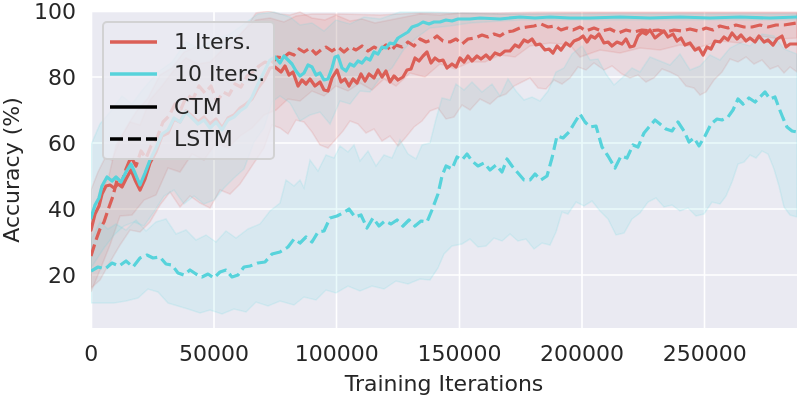
<!DOCTYPE html>
<html lang="en">
<head>
<meta charset="utf-8">
<title>Accuracy over training iterations</title>
<style>
:root {
  --paper: #ffffff;
  --plot: #eaeaf2;
  --grid: #ffffff;
  --ink: #262626;
  --red: #db5f57;
  --cyan: #57d3db;
  --frame: #cccccc;
}
* { box-sizing: border-box; margin: 0; padding: 0; }
html, body { width: 800px; height: 400px; overflow: hidden; background: var(--paper); }
.chart {
  position: relative; width: 800px; height: 400px; overflow: hidden;
  color: var(--ink); font: 22px/1 "DejaVu Sans", sans-serif;
}
.plot { position: absolute; left: 0; top: 0; display: block; }
.y-title, .x-title { position: absolute; white-space: nowrap; }
.y-title { left: 12px; top: 170px; transform: translate(-50%, -50%) rotate(-90deg); }
.x-title { left: 91px; top: 373px; width: 706px; text-align: center; }
.y-ticks {
  position: absolute; left: 20px; top: -21px; width: 56px;
  display: grid; grid-template-rows: repeat(5, 66px);
  align-items: center; justify-items: end; list-style: none;
}
.x-ticks {
  position: absolute; left: 30px; top: 343px;
  display: grid; grid-template-columns: repeat(6, 122.7px);
  justify-items: center; list-style: none;
}
.legend {
  position: absolute; left: 102px; top: 21px; width: 173px; height: 139px;
  padding: 3px 6px; list-style: none;
  display: flex; flex-direction: column;
  background: rgba(234, 234, 242, .8);
  border: 2px solid rgba(204, 204, 204, .8); border-radius: 5px;
}
.legend li { flex: 1; display: flex; align-items: center; gap: 17px; white-space: nowrap; }
.legend svg { flex: none; display: block; }
.grid { stroke: var(--grid); stroke-width: 1.6; }
.band { stroke-width: 1.5; stroke-opacity: .14; fill-opacity: .12; }
.curve { fill: none; stroke-width: 3.2; stroke-linejoin: round; stroke-linecap: round; }
.dashed { stroke-dasharray: 12 5; stroke-linecap: butt; }
.red { stroke: var(--red); }
.cyan { stroke: var(--cyan); }
.black { stroke: #000; }
.red.band { fill: var(--red); }
.cyan.band { fill: var(--cyan); }
.key { stroke-width: 3.4; }
.key.dashed { stroke-dasharray: 13 5; }
</style>
</head>
<body>
<main class="chart">
  <svg class="plot" width="800" height="400" viewBox="0 0 800 400" role="img" aria-label="Line chart of accuracy against training iterations for CTM and LSTM with 1 and 10 iterations">
    <defs><clipPath id="plot-area"><rect x="91" y="11" width="706" height="317"/></clipPath></defs>
    <rect x="91" y="11" width="706" height="317" fill="#eaeaf2"/>
    <g class="grid">
      <path d="M91.5 11V328M214 11V328M336.500 11V328M459.500 11V328M582 11V328M704.500 11V328"/>
      <path d="M91 11.500H797M91 77H797M91 143H797M91 209H797M91 275H797"/>
    </g>
    <g clip-path="url(#plot-area)">
      <g id="confidence-bands">
        <polygon class="band red" points="91,190 98,172 105,158 112,160 120,140 130,122 140,125 150,100 162,86 174,70 186,58 198,64 210,62 222,50 234,42 246,28 256,13 268,11 280,14 290,15 300,12 312,18 325,20 336,15 350,21 362,19 375,23 390,20 405,17 420,14 440,15 460,13 500,13 540,12 797,12 797,72 790,67 784,73 778,66 770,69 762,60 754,64 746,57 738,62 730,59 722,72 714,80 706,92 700,95 694,88 686,86 678,76 670,72 662,69 654,78 646,82 638,75 630,78 622,74 612,66 604,70 594,63 586,70 578,67 570,78 562,84 554,80 546,89 538,88 530,78 522,82 514,86 506,94 498,97 490,104 480,99 470,110 462,105 454,117 446,119 438,108 430,111 422,121 414,127 406,137 398,146 390,136 382,141 374,129 366,133 358,124 350,121 343,131 336,139 328,148 320,145 312,132 304,122 296,120 288,134 280,128 272,125 264,148 256,160 248,172 240,184 230,194 220,190 210,208 200,203 190,196 180,207 170,192 160,205 150,222 140,232 130,230 120,245 110,262 100,280 91,288"/>
        <polygon class="band red" points="91,222 100,190 108,180 116,145 126,128 136,112 148,98 160,75 172,68 184,52 196,47 208,50 220,38 232,42 244,30 256,20 270,18 284,22 296,16 312,14 340,14 380,15 420,13 500,14 600,13 797,13 797,38 780,39 760,36 740,43 720,41 700,47 680,45 660,50 640,48 620,53 600,50 580,57 570,45 550,43 530,46 515,57 500,55 485,62 470,62 455,69 440,64 425,77 410,73 396,86 384,79 372,90 360,83 348,91 336,86 324,96 312,91 300,101 288,99 276,110 264,115 252,128 240,136 228,148 216,143 204,160 192,154 180,172 168,168 156,195 144,200 132,215 120,216 110,245 100,270 91,292"/>
        <polygon class="band cyan" points="91,145 100,124 110,112 122,96 132,104 144,88 158,72 172,62 186,42 198,48 214,40 230,34 244,24 258,14 274,12 290,17 300,25 312,23 324,31 336,20 350,24 364,17 380,19 400,12 430,12 460,13 500,14 797,14 797,20 520,20 470,23 450,26 430,28 416,38 404,49 392,68 380,78 370,92 360,91 350,104 340,101 330,124 320,112 310,115 300,121 290,103 280,96 272,102 264,128 254,142 244,169 234,178 224,188 214,200 204,204 194,196 184,204 174,190 164,196 154,212 144,226 134,222 124,226 114,235 104,248 91,268"/>
        <polygon class="band cyan" points="91,240 100,222 108,229 116,224 126,230 136,220 146,231 156,222 166,219 176,234 186,230 196,240 206,235 216,242 226,231 236,238 248,229 260,224 270,211 280,203 286,180 294,186 300,180 304,188 310,160 318,171 326,155 334,158 340,146 348,152 354,145 360,161 368,151 376,166 384,155 392,158 400,140 408,154 416,159 422,145 430,143 436,119 442,98 450,100 456,84 464,90 472,82 482,92 492,84 500,96 508,79 516,91 524,100 532,97 540,101 548,91 556,72 564,68 572,54 582,46 590,60 598,59 606,74 614,85 622,78 632,68 640,72 650,57 660,61 670,65 680,54 690,70 700,66 710,55 720,60 730,48 740,43 750,46 762,34 774,36 784,49 797,54 797,217 790,215 784,207 779,186 774,169 768,154 762,151 756,158 750,155 744,162 738,164 732,182 726,196 720,204 712,202 704,214 696,216 688,208 680,211 672,205 664,207 656,198 648,202 640,213 632,219 624,233 616,235 608,219 600,211 592,201 584,206 576,202 568,214 562,212 556,232 550,245 542,243 534,249 526,239 518,241 510,234 502,241 494,238 486,246 478,247 470,239 462,244 452,246 444,254 438,268 430,280 420,279 408,284 396,281 384,289 372,286 360,291 348,286 336,293 326,290 316,300 304,297 294,305 280,301 268,306 256,302 246,312 234,309 222,314 210,310 200,313 188,309 178,306 168,303 158,292 148,289 138,298 126,301 114,303 91,303"/>
      </g>
      <g id="mean-curves">
        <polyline class="curve red" points="91,230 95,214 99,206 102,194 106,186 110,185 114,188 118,184 122,187 126,179 131,170 135,180 140,190 145,179 150,163 156,152 162,136 168,133 174,119 180,122 186,111 192,116 198,122 204,117 210,124 216,119 222,128 228,118 234,115 240,108 246,104 252,99 258,88 264,80 270,68 275,67 281,72 285,66 289,75 293,72 298,86 302,80 306,84 310,79 315,86 320,82 324,90 328,91 332,78 337,70 341,82 345,79 349,86 353,79 357,83 361,74 365,81 369,74 374,78 378,70 382,77 386,71 390,82 394,76 398,80 403,77 407,70 411,69 415,58 419,61 423,56 427,52 431,63 435,58 439,61 443,60 447,68 452,64 456,67 460,58 464,62 468,56 472,61 477,56 481,59 486,55 490,59 495,53 500,55 505,51 510,51 515,45 519,47 524,40 528,42 532,39 536,45 540,44 545,50 549,49 553,53 557,46 561,50 566,43 570,46 574,41 579,39 583,36 587,42 591,36 595,38 599,34 604,43 608,42 612,46 617,42 622,44 626,39 630,47 634,46 638,36 642,32 646,34 650,30 655,38 660,34 664,31 668,37 673,34 677,41 681,38 685,45 690,43 695,50 699,48 703,55 707,47 711,49 715,41 720,42 724,37 728,40 732,33 737,39 741,35 746,41 750,38 755,42 759,36 764,42 768,40 773,45 777,39 782,36 786,47 790,44 797,44"/>
        <polyline class="curve red dashed" points="91,256 96,240 100,229 104,222 108,210 113,196 117,180 121,185 126,169 131,157 136,166 141,151 146,158 151,146 157,138 163,122 169,116 175,104 181,109 187,95 193,99 199,86 205,93 211,86 217,102 223,92 229,95 235,84 241,87 247,76 253,72 259,66 265,62 271,64 277,57 283,58 289,53 294,55 299,49 304,52 310,48 316,54 321,50 326,47 332,51 338,47 344,52 350,47 356,50 362,46 368,51 374,47 380,50 386,45 391,51 396,45 402,47 408,42 414,46 420,39 426,42 432,40 437,36 443,41 450,42 456,39 462,44 468,39 475,38 482,35 488,37 494,34 500,36 506,32 513,31 520,28 527,27 534,26 541,24 548,27 555,26 561,30 567,28 573,30 580,27 586,31 594,28 602,31 610,29 618,33 626,30 634,32 642,30 650,31 658,30 666,32 674,30 682,31 690,29 698,31 706,28 713,30 720,26 728,28 736,25 744,27 752,27 760,25 768,27 776,25 784,25 797,23"/>
        <polyline class="curve cyan" points="91,218 95,205 99,198 102,186 107,177 112,181 116,177 121,182 126,172 131,164 135,173 140,185 145,173 150,160 156,148 162,134 168,130 174,118 180,122 186,112 192,118 198,124 204,120 210,128 216,122 222,130 228,120 234,117 240,111 246,107 252,97 258,84 264,72 270,60 275,57 280,63 284,56 288,60 292,64 296,71 300,76 304,73 308,65 312,67 316,75 320,73 324,80 328,79 332,68 335,57 338,56 342,68 346,71 350,64 354,66 358,61 362,63 366,58 370,60 374,52 378,54 382,47 386,48 390,43 394,44 398,38 403,35 408,32 412,27 418,25 423,22 429,24 434,22 440,22 446,20 452,21 458,19 470,19 480,18 500,19 520,17 535,18 550,17 570,18 590,18 620,17 650,18 680,17 710,18 740,17 770,18 797,17"/>
        <polyline class="curve cyan dashed" points="91,271 98,267 105,269 112,263 119,266 126,261 133,267 140,258 147,255 153,258 160,257 166,264 172,265 178,273 184,275 190,270 196,274 202,277 208,274 214,278 220,272 226,270 232,277 238,275 244,267 250,266 258,263 265,262 272,254 280,252 288,247 294,239 300,243 306,237 312,242 318,232 324,231 330,218 337,216 343,213 349,209 355,217 361,215 367,228 373,218 379,226 385,221 391,224 397,220 403,226 409,220 415,226 421,221 427,222 432,210 438,194 442,176 446,166 452,169 457,157 462,160 467,154 472,161 478,166 484,163 490,170 496,165 502,172 507,159 512,166 518,173 524,180 530,180 535,174 541,180 547,176 552,158 557,136 563,138 569,132 575,122 580,114 585,122 590,127 596,126 602,147 608,156 615,168 621,156 627,158 633,145 638,147 644,133 649,127 655,120 660,124 666,129 672,131 678,122 684,131 689,142 694,138 699,146 705,136 711,124 717,119 722,120 728,117 733,110 738,99 743,104 749,98 755,102 760,97 765,92 770,99 775,97 779,108 783,118 787,127 792,131 797,132"/>
      </g>
    </g>
  </svg>

  <p class="y-title">Accuracy (%)</p>
  <ul class="y-ticks"><li>100</li><li>80</li><li>60</li><li>40</li><li>20</li></ul>
  <ul class="x-ticks"><li>0</li><li>50000</li><li>100000</li><li>150000</li><li>200000</li><li>250000</li></ul>
  <p class="x-title">Training Iterations</p>

  <ul class="legend">
    <li><svg width="47" height="6"><line class="key red" x1="0" y1="3" x2="47" y2="3"/></svg>1 Iters.</li>
    <li><svg width="47" height="6"><line class="key cyan" x1="0" y1="3" x2="47" y2="3"/></svg>10 Iters.</li>
    <li><svg width="47" height="6"><line class="key black" x1="0" y1="3" x2="47" y2="3"/></svg>CTM</li>
    <li><svg width="47" height="6"><line class="key black dashed" x1="0" y1="3" x2="47" y2="3"/></svg>LSTM</li>
  </ul>
</main>
</body>
</html>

━━━━━━━━━━━━━━━━━━━━

* _What is expected_:
Check each line of the records above, and copy those that hold the word "stroke".

* _Solution to the problem_:
.grid { stroke: var(--grid); stroke-width: 1.6; }
.band { stroke-width: 1.5; stroke-opacity: .14; fill-opacity: .12; }
.curve { fill: none; stroke-width: 3.2; stroke-linejoin: round; stroke-linecap: round; }
.dashed { stroke-dasharray: 12 5; stroke-linecap: butt; }
.red { stroke: var(--red); }
.cyan { stroke: var(--cyan); }
.black { stroke: #000; }
.key { stroke-width: 3.4; }
.key.dashed { stroke-dasharray: 13 5; }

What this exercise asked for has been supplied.